The latest news about the ionomics project and thoughts from team members.
Tuesday, November 3, 2009
The pdf is here (also available from our publications page)
here is the abstract......
Relatively little is known about how metals such as iron are effluxed from cells, a necessary step for transport from the root to the shoot. Ferroportin (FPN) is the sole iron efflux transporter identified to date in animals, and there are two closely related orthologs in Arabidopsis thaliana, IRON REGULATED1 (IREG1/FPN1) and IREG2/FPN2. FPN1 localizes to the plasma membrane and is expressed in the stele, suggesting a role in vascular loading; FPN2 localizes to the vacuole and is expressed in the two outermost layers of the root in response to iron deficiency, suggesting a role in buffering metal influx. Consistent with these roles, fpn2 has a diminished iron deficiency response, whereas fpn1 fpn2 has an elevated iron deficiency response. Ferroportins also play a role in cobalt homeostasis; a survey of Arabidopsis accessions for ionomic phenotypes showed that truncation of FPN2 results in elevated shoot cobalt levels and leads to increased sensitivity to the metal. Conversely, loss of FPN1 abolishes shoot cobalt accumulation, even in the cobalt accumulating mutant frd3. Consequently, in the fpn1 fpn2 double mutant, cobalt cannot move to the shoot via FPN1 and is not sequestered in the root vacuoles via FPN2; instead, cobalt likely accumulates in the root cytoplasm causing fpn1 fpn2 to be even more sensitive to cobalt than fpn2 mutants.
Thursday, October 8, 2009
Thursday, September 24, 2009
Tuesday, July 21, 2009
1. Tools to allow the easy sharing and annotation of data.
2. Literature Cloud: A tool to allow the easy filtering and sharing of literature.
3. Tools to allow the coordinated collection of ICP data from distributed sites.
4. Tools to allow the easy sharing of presentations and lectures.
5. Tools to allow the self formation of online work groups and online communication.
6. iHUB interaction map – The iHUB interactome.
7. On-line Help tools.
8. iHUB Annual Meeting.
9. Student and facility scientific exchange between collaborating laboratories.
Friday, June 5, 2009
Thursday, April 16, 2009
We apologize for the inconvenience.

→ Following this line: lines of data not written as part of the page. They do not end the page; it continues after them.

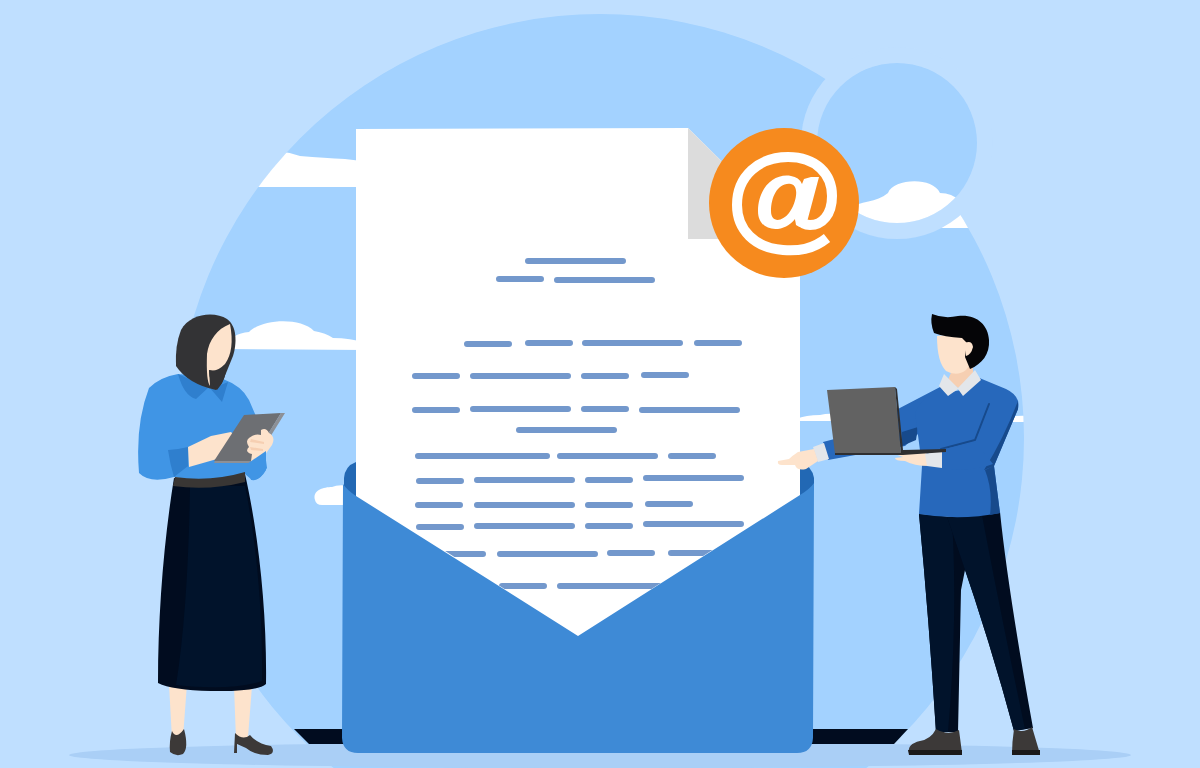
<!DOCTYPE html>
<html lang="en">
<head>
<meta charset="utf-8">
<title>Email letter illustration</title>
<style>
:root {
  --backdrop: #bfdfff;
  --sky: #a3d2ff;
  --ground: #aacff6;
  --paper: #ffffff;
  --fold: #dcdcdc;
  --line: #7398cc;
  --envelope: #3e8ad6;
  --envelope-back: #2268b4;
  --badge: #f68a1e;
  --navy: #010c1f;
  --navy-light: #01132b;
  --blouse: #4095e5;
  --blouse-shade: #2f7fce;
  --sweater: #2768bb;
  --sweater-shade: #174a8c;
  --skin: #fde3cc;
  --skin-shade: #f6cfb2;
  --hair-woman: #333335;
  --hair-man: #050507;
  --device: #6d6f73;
  --shoe: #3c3938;
}
html, body { margin: 0; height: 100%; overflow: hidden; background: var(--backdrop); }
.scene { display: block; width: 1200px; height: 768px; }
.backdrop { fill: var(--backdrop); }
.sky { fill: var(--sky); }
.ground { fill: var(--ground); }
.paper, .cloud { fill: var(--paper); }
.fold { fill: var(--fold); }
.text-lines { fill: none; stroke: var(--line); stroke-width: 6; stroke-linecap: round; }
.envelope { fill: var(--envelope); }
.envelope-back { fill: var(--envelope-back); }
.badge { fill: var(--badge); }
.at-sign { fill: none; stroke: var(--paper); stroke-width: 10; }
.navy { fill: var(--navy); }
.navy-light { fill: var(--navy-light); }
.blouse { fill: var(--blouse); }
.blouse-shade { fill: var(--blouse-shade); }
.sweater { fill: var(--sweater); }
.sweater-shade { fill: var(--sweater-shade); }
.crease { fill: none; stroke: var(--sweater-shade); stroke-width: 2; stroke-linecap: round; }
.skin { fill: var(--skin); }
.skin-shade { fill: var(--skin-shade); }
.hair-woman { fill: var(--hair-woman); }
.hair-man { fill: var(--hair-man); }
.collar { fill: #e3e6ea; }
.device { fill: var(--device); }
.device-edge { fill: #8d9096; }
.laptop { fill: #626262; }
.laptop-edge { fill: #2f2f31; }
.belt { fill: #393634; }
.shoe { fill: var(--shoe); }
.sole { fill: #1c1a1a; }
</style>
</head>
<body>
<svg class="scene" viewBox="0 0 1200 768" width="1200" height="768" role="img" aria-label="Two people beside a large open envelope holding a letter with an at sign badge">
  <defs>
    <clipPath id="sky-clip"><circle cx="600" cy="438" r="424"/></clipPath>
    <clipPath id="moon-clip"><circle cx="897" cy="143" r="80"/></clipPath>
    <clipPath id="letter-clip"><path d="M356 129H800V494L578 636L356 494Z"/></clipPath>
  </defs>

  <g id="background">
    <rect class="backdrop" width="1200" height="768"/>
    <circle class="sky" cx="600" cy="438" r="424"/>
    <g class="cloud" clip-path="url(#sky-clip)">
      <path d="M240 187V150Q275 148 300 156Q325 158 345 159L370 162V187Z"/>
      <path d="M225 349C228 337 238 333 249 332C262 319 300 317 314 331Q326 333 333 338Q350 338 366 343V350Z"/>
      <path d="M315 500C312 490 324 487 332 487Q338 484 350 486V505H322Q316 505 315 500Z"/>
      <path d="M796 419Q806 415 820 415Q832 412 845 416V421H796Z"/>
      <path d="M1000 419Q1010 415 1030 416V422H1000Z"/>
      <path d="M940 228L962 212L975 228Z"/>
    </g>
    <circle class="backdrop" cx="897" cy="143" r="96"/>
    <circle class="sky" cx="897" cy="143" r="80"/>
    <path class="cloud" clip-path="url(#moon-clip)" d="M845 210C862 200 876 203 888 193C893 179 932 176 940 193Q952 193 960 201L950 228H845Z"/>
    <ellipse class="ground" cx="600" cy="755" rx="531" ry="13"/>
    <polygon class="navy" points="294,729 908,729 894,744 309,744"/>
  </g>

  <g id="letter">
    <path class="envelope-back" d="M344 490V478Q345 466 356 462H800Q812 466 814 478V490L578 640Z"/>
    <path class="paper" d="M356 129L688 128L800 239V500L578 640L356 500Z"/>
    <path class="fold" d="M688 128L800 239H688Z"/>
    <g class="text-lines" clip-path="url(#letter-clip)">
      <path d="M528 261H623M499 279H541M557 280H652"/>
      <path d="M467 344H509M528 343H570M585 343H680M697 343H739"/>
      <path d="M415 376H457M473 376H568M584 376H626M644 375H686"/>
      <path d="M415 410H457M473 409H568M584 409H626M642 410H737"/>
      <path d="M519 430H614"/>
      <path d="M418 456H547M560 456H655M671 456H713"/>
      <path d="M419 481H461M477 480H572M588 480H630M646 478H741"/>
      <path d="M418 505H460M477 505H572M588 505H630M648 504H690"/>
      <path d="M419 527H461M477 526H572M588 526H630M646 524H741"/>
      <path d="M441 554H483M500 554H595M610 553H652M671 553H723"/>
      <path d="M502 586H544M560 586H664"/>
    </g>
    <path class="envelope" d="M343 484Q347 490 356 496L578 636L800 495Q810 489 814 483L813 738Q812 753 797 753H358Q343 753 342 738Z"/>
  </g>

  <g id="at-badge">
    <circle class="badge" cx="784" cy="203" r="75"/>
    <path class="at-sign" d="M827 238C812 250 798 251 783 250C755 248 737 230 737 205C737 176 759 157 788 157C816 157 832 174 832 196C832 215 822 225 810 225C800 225 798 217 801 207"/>
    <path class="paper" fill-rule="evenodd" d="M804 179L811 177H819L807 222Q804 231 796 225L795 219C784 234 758 233 758 211C758 188 774 173 791 176Q799 177 802 184ZM791 184C778 182 771 197 771 211C771 223 782 222 789 213C796 204 800 186 791 184Z"/>
  </g>

  <g id="woman">
    <g id="woman-legs">
      <path class="skin" d="M169 684H187L183 737L172 739ZM234 686H252L248 737L236 740Z"/>
      <path class="shoe" d="M172 731Q176 740 184 729Q189 748 183 754Q176 757 170 752Q169 741 172 731Z"/>
      <path class="shoe" d="M235 733Q243 741 250 735Q257 744 271 746Q276 753 268 755Q254 755 246 748L237 744V753H234Z"/>
    </g>
    <path class="navy" d="M174 478Q210 488 245 474C259 536 267 614 266 684Q257 692 211 691Q172 690 158 683C158 612 164 540 174 478Z"/>
    <path class="navy-light" d="M190 486H245C256 540 263 610 262 681Q230 691 176 685Q188 610 190 486Z"/>
    <path class="blouse" d="M178 374L223 379Q242 386 249 400L262 430L267 468Q259 482 252 480L245 474Q208 484 174 477Q150 484 139 473Q135 424 149 388Q160 377 178 374Z"/>
    <path class="blouse-shade" d="M168 450L178 449L188 466L174 477Q170 464 168 450ZM178 449L188 447V467ZM178 374Q184 396 196 399L209 387L222 402L228 382L211 389Z"/>
    <path class="belt" d="M175 477Q211 482 245 472V482Q209 491 173 486Z"/>
    <path class="hair-woman" d="M181 330C190 313 215 311 227 319C237 326 237 343 233 356L222 383L216 390Q188 384 176 366Q175 345 181 330Z"/>
    <path class="skin" d="M230 324Q235 350 225 364Q216 373 209 370L210 386Q206 381 207 354C209 340 217 329 230 324Z"/>
    <path class="hair-woman" d="M209 370Q219 373 226 365Q227 379 217 390Q209 382 209 370Z"/>
    <path class="skin" d="M188 447L211 436L231 432Q238 438 227 443L217 459L189 467Z"/>
    <path class="device" d="M244 415L281 413L251 462L214 461Z"/>
    <path class="device-edge" d="M281 413H285L254 463H214L215 461H251Z"/>
    <path class="skin" d="M249 438Q255 433 261 435V430Q266 427 269 433Q276 437 272 445L264 456L261 469L250 468L252 454Q244 452 249 447Q245 441 249 438Z"/>
    <path class="skin-shade" d="M251 439L264 442V444L250 442ZM250 447L263 449V451L251 450Z"/>
    <path class="blouse" d="M247 464L266 451V470Q260 481 251 480Z"/>
  </g>

  <g id="man">
    <path class="navy" d="M919 514L975 520L961 590L958 732H936Q929 620 919 514Z"/>
    <path class="navy-light" d="M919 514L952 517Q958 620 948 732H936Q929 620 919 514Z"/>
    <path class="navy" d="M947 517L1000 512Q1008 590 1033 728L1014 731Q991 645 959 552Z"/>
    <path class="navy-light" d="M947 517L982 515Q1000 610 1025 729L1014 731Q991 645 959 552Z"/>
    <path class="shoe" d="M936 729Q948 736 959 730L962 753H909Q907 744 920 741Q931 739 936 729Z"/>
    <path class="shoe" d="M1014 729Q1023 734 1032 727L1040 754H1012Q1012 742 1014 729Z"/>
    <path class="sole" d="M908 750H962V755H909ZM1012 750H1040V755H1012Z"/>
    <path class="sweater" d="M942 386L896 410L888 425L823 442L828 460L905 446L918 434Z"/>
    <path class="sweater-shade" d="M902 432L918 427L916 440L902 446Z"/>
    <path class="sweater" d="M942 387Q960 399 977 377L1006 389Q1021 396 1018 409L994 466L1000 513Q960 521 919 514L922 466L915 412Q924 394 942 387Z"/>
    <path class="sweater-shade" d="M994 466L1000 513L990 515Q993 490 985 470ZM1018 409L994 466L984 470Q1003 440 1018 401Z"/>
    <path class="crease" d="M989 404L975 440L941 449"/>
    <path class="sweater" d="M940 450L975 442L993 464Q970 473 940 468Z"/>
    <path class="skin-shade" d="M954 365L972 360L974 380L958 388L948 380Z"/>
    <path class="collar" d="M944 374L958 388L975 370L981 380L963 396L958 389L948 396L939 386Z"/>
    <path class="skin" d="M937 336L963 333L974 344Q975 361 966 370Q957 377 946 371Q937 362 937 336Z"/>
    <path class="hair-man" d="M932 314Q944 319 958 316C976 314 988 324 989 340C990 354 982 364 970 369L965 357L967 343L962 338Q944 337 934 333Q930 323 932 314Z"/>
    <path class="skin" d="M965 343Q972 340 973 347Q971 355 966 356Z"/>
    <path class="collar" d="M813 447L824 443L829 459L818 462Z"/>
    <path class="skin" d="M814 449L798 452Q792 456 789 459L778 461Q777 465 782 465L795 465Q797 471 806 469L818 461Z"/>
    <path class="skin" d="M895 454L918 450L931 455L929 466Q914 466 905 461Q895 461 895 458L903 457Z"/>
    <path class="collar" d="M925 454L942 450V468L927 466Z"/>
    <path class="laptop" d="M827 390L895 387L901 453L835 454Z"/>
    <path class="laptop-edge" d="M895 387L897 389L903 450L946 449V452L903 455L835 455V453L901 453Z"/>
  </g>
</svg>
</body>
</html>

Background: Though central to our understanding of how roots perform their vital function of scavenging water and solutes from the soil, no direct genetic evidence currently exists to support the foundational model that suberin acts to form a chemical barrier limiting the extracellular, or apoplastic, transport of water and solutes in plant roots.
Methodologies/Principle Findings: Using the newly characterized enhanced suberin1 (esb1) mutant, we established a connection in Arabidopsis thaliana between suberin in the root, and both water movement through the plant, and solute accumulation in the shoot. Esb1 mutants, characterized by increased root suberin, were found to have reduced day time transpiration rates, and increased water use efficiency during their vegetative growth period. Furthermore, these changes in suberin and water transport were associated with decreases in the accumulation of Ca, Mn and Zn, and increases in the accumulation of Na, S, K, As, Se and Mo in the shoot.
Conclusions/Significance: Here we present direct genetic evidence establishing that suberin in the roots plays a critical role in controlling both water and mineral ion uptake and transport to the leaves. The changes observed in the elemental accumulation in leaves are also interpreted as evidence that a significant component of the radial root transport of Ca, Mn and Zn occurs in the apoplast.
Friday, April 3, 2009
One of the reviewers actually came to Piims and retrieved some of the data that went into the paper to make the point that we should comment on the Mg effect of the mutation. Specifically, the reviewer pointed out that the mutation doesn't affect Mg, even though it affects Ca. They even included a figure of the data! I am posting the figure here, Blue is the mutant, and pink is the wild-type.
Just another reason to put all your data out there. We thank the reviewer for the helpful suggestions.
ps: Though we are collecting data about who visits our website, we don't collect data about what they search, so the kind reviewer is still anonymous to us.
Tuesday, March 24, 2009
The biggest change is that for Rice, we have incorporated features allowing us to track samples that were grown in fields by collaborators. Piims will now allow us to keep track of Packets of seed that get sent to us.
Piims will track information like field location and weather data for fields.
Piims will now allow for the flexible construction of analysis runs, so packets from different fields and years can be analyzed to together.
Thursday, January 8, 2009
- ► April (3)